"One thing that's come up since the Berlin announcement," she added, "is 'do we need another Schumann set – or in the case of Daniel Barenboim, a third Bruckner cycle?' Is the market, is the audience really crying out a need for those things?"

At the same time, Tsioulcas noted, the Internet has helped level the playing field and allowed budget-conscious orchestras to cut out the middle man in getting recordings of their performances to the public.

Marc Geelhoed, who manages the Chicago Symphony house label CSO Resound, said that it's extremely difficult to avoid replicating repertoire. But a goal of any recording is to document how an orchestra sounds at a given point in time: "What we try to do is say, 'what do we do as an orchestra that's distinctive?'"

CSO Resound has released 15 albums since its launch in 2007, among the most successful being a rendition of Verdi's Requiem conducted by Riccardo Muti. It won two Grammy Awards in 2011, for Best Classical Album and Best Choral Performance. Geelhoed declined to cite specific sales figures, but noted that "it has vastly exceeded the hopes and goals of selling maybe 10 to 15 thousand copies."

Successful orchestra-led labels are designed to build an organization's brand, not make a profit, said Matt Whittier, the senior marketing manager at Naxos of America. And while digital sales grow, orchestras must also think about "merch sales" – using CDs as souvenirs for patrons to pick up as they're leaving the hall.

"Those audience members would like to walk away with a tangible memento of a concert," he noted. "It's very possible that we can chart a record from the sales of one concert or one weekend of concerts for an artist."

While orchestras in Chicago, San Francisco and London have maintained a steady recorded presence, other in-house labels have faltered because they lack sufficient marketing and distribution, say all three guests in this podcast.
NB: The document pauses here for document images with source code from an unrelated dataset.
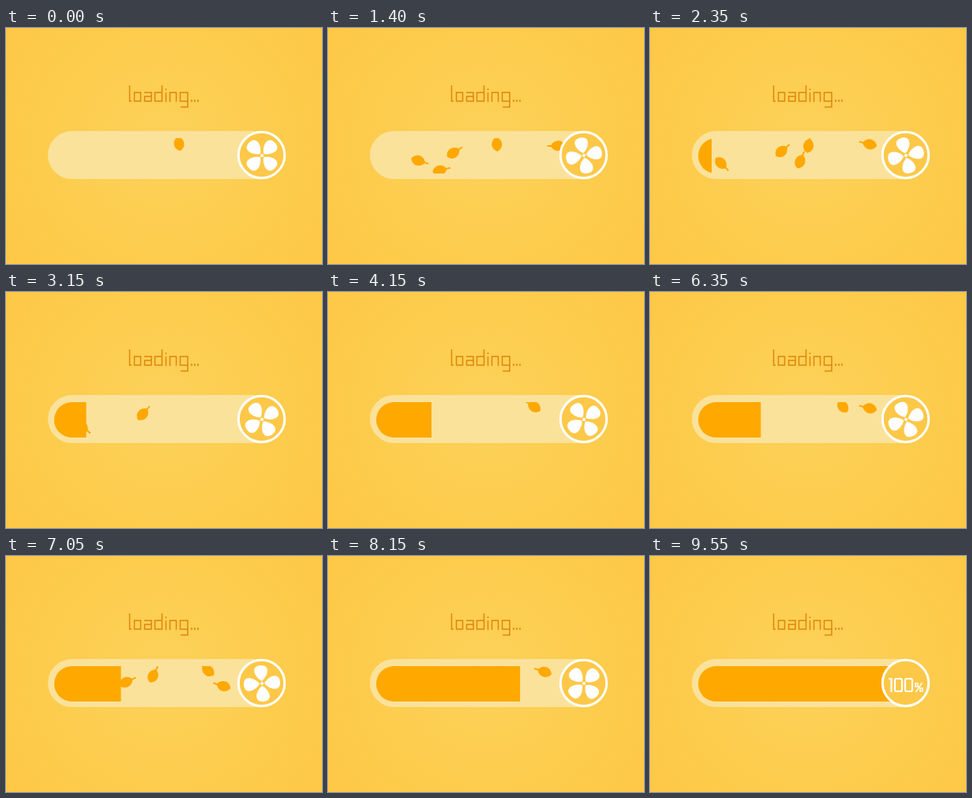
An HTML page with a canvas for the animation above (9.65 s loop, 400 by 300 pixels).

```html
<!DOCTYPE html>
<html lang="en">
<head>
<meta charset="utf-8">
<title>loading...</title>
<style>
  html, body { margin: 0; width: 100%; height: 100%; overflow: hidden; background: #fec947; }
  canvas { display: block; }
</style>
</head>
<body>
<canvas id="stage" width="400" height="300" role="img" aria-label="loading..."></canvas>
<script>
const ctx = document.getElementById('stage').getContext('2d');
const LOOP = 9650, TAU = Math.PI * 2, DEG = Math.PI / 180;
const CX = 323.5, CY = 161.5;

// Letters are drawn as thin square strokes
const loadingPath = new Path2D(
  'M156.5 73V93H159 M162.5 82H170.5V93H162.5Z M175 82H184V93H175.5V87H184' +
  'M197.5 73V93H188.5V82H197.5 M202.5 82V94 M202.5 77V79 M207.5 94V82H215.5V94' +
  'M230 93H220.5V82H230V100.5H221 M235 91V94 M239 91V94 M243 91V94');
const zero = 'h5q2 0 2 2v12q0 2 -2 2h-5q-2 0 -2 -2v-12q0 -2 2 -2z';
const hundredPath = new Path2D('M302 156H305.5V173 M312 156' + zero + 'M325 156' + zero);
const percentPath = new Path2D('M336 162H339V166H336Z M342 168H345V172H342Z M344.5 161L336.5 173');
const leafPath = new Path2D('M-10 0C-6 -9 4 -8 8 -1L13 -1V1L8 1C4 8 -6 9 -10 0Z');
const petalPath = new Path2D('M3 0C9 -9 23 -13 23 0C23 13 9 9 3 0Z');

// Moments in seconds at which the fan blows out a leaf
const gusts = [-0.57, 0.03, 0.24, 0.37, 0.79, 1.38, 1.56, 1.64, 2.23, 3.9, 4.43,
  5.97, 6.23, 6.76, 6.91, 7.3, 7.6, 8, 8.4];

// Right edge of the fill: [ms, x]
const fillKeys = [[1900, 60], [2350, 78], [4150, 131], [5450, 133.5], [7050, 145.5], [9050, 323]];

const clamp = v => Math.max(0, Math.min(1, v));
const easeOut = v => 1 - (1 - v) ** 3;

function fillEdge(t) {
  return fillKeys.reduce((x, [t1, x1], i) => {
    const [t0, x0] = fillKeys[i - 1] || [0, x1];
    return x + (x1 - x0) * clamp((t - t0) / (t1 - t0));
  }, fillKeys[0][1]);
}

function pill(left, middle, radius) {
  ctx.beginPath();
  ctx.arc(left + radius, middle, radius, Math.PI / 2, Math.PI * 1.5);
  ctx.lineTo(CX, middle - radius);
  ctx.lineTo(CX, middle + radius);
  ctx.closePath();
}

function strokePath(path, color, width) {
  ctx.strokeStyle = color;
  ctx.lineWidth = width;
  ctx.stroke(path);
}

function drawBackground() {
  const glow = ctx.createRadialGradient(200, 150, 0, 200, 150, 250);
  glow.addColorStop(0, '#fcd159');
  glow.addColorStop(0.6, '#fdcc4d');
  glow.addColorStop(1, '#fec846');
  ctx.fillStyle = glow;
  ctx.fillRect(0, 0, 400, 300);
}

// Leaves drift left along one wave, turning as they go; every fourth rides lower
function drawLeaf(birth, index, t) {
  const age = t / 1000 - birth;
  if (age < 0) return;
  const x = 293 - 130 * age;
  const lane = index % 4 === 2 ? 177 : 159;
  ctx.save();
  ctx.translate(x, lane - 14 * Math.sin((x - 157) / 55));
  ctx.rotate((147 * age - 184) * DEG);
  ctx.fill(leafPath);
  ctx.restore();
}

function drawFan(scale, angle) {
  ctx.save();
  ctx.translate(CX + 0.5, CY + 0.5);
  ctx.rotate(angle * DEG);
  ctx.scale(scale, scale);
  ctx.fillStyle = '#fff';
  for (let i = 0; i < 4; i++) {
    ctx.fill(petalPath);
    ctx.rotate(Math.PI / 2);
  }
  ctx.beginPath();
  ctx.arc(0, 0, 2, 0, TAU);
  ctx.fill();
  ctx.restore();
}

function drawHundred(scale) {
  ctx.save();
  ctx.translate(CX, CY);
  ctx.scale(scale, scale);
  ctx.translate(-CX, -CY);
  strokePath(hundredPath, '#fff', 2.2);
  strokePath(percentPath, '#fff', 1.5);
  ctx.restore();
}

function draw(t, step) {
  drawBackground();
  strokePath(loadingPath, '#dd870b', 1.5);

  ctx.fillStyle = '#fbe29b';
  pill(53, CY, 30.5);
  ctx.fill();

  ctx.save();
  pill(61, 162.5, 22.5);
  ctx.clip();
  ctx.fillStyle = '#ffa800';
  ctx.fillRect(60, 130, fillEdge(t) - 60, 64);
  gusts.forEach((birth, i) => drawLeaf(birth, i, t));
  ctx.restore();

  ctx.beginPath();
  ctx.arc(CX, CY, 29.2, 0, TAU);
  ctx.fillStyle = '#fdc848';
  ctx.fill();
  ctx.strokeStyle = '#fff';
  ctx.lineWidth = 3;
  ctx.stroke();

  const fan = 1 - clamp((t - 9050) / 300);
  const label = easeOut(clamp((t - 9250) / 300));
  if (fan > 0) drawFan(fan, 45 - step * 36.2);
  if (label > 0) drawHundred(label);
}

// The picture advances in 100 ms steps, with one short step at 2000 ms
function tick() {
  const now = performance.now() % LOOP;
  const late = now >= 2050 ? 1 : 0;
  const count = Math.floor((now - 50 * late) / 100);
  draw(count * 100 + 50 * late, count + late);
  requestAnimationFrame(tick);
}
tick();
</script>
</body>
</html>
```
The Berlin Philharmonic should benefit from having a distribution platform already in place with its Digital Concert Hall. It just shouldn't expect to make lots of money.

"An orchestra with its own record label in this day and age is about creating memories," said Geelhoed. "It's not just the here and now...but that an album's going to be around."

Listen to the full segment above and tell us what you think in the comments box below. Do you buy orchestra-produced recordings? Do you care if an ensemble is recording the same repertoire over again?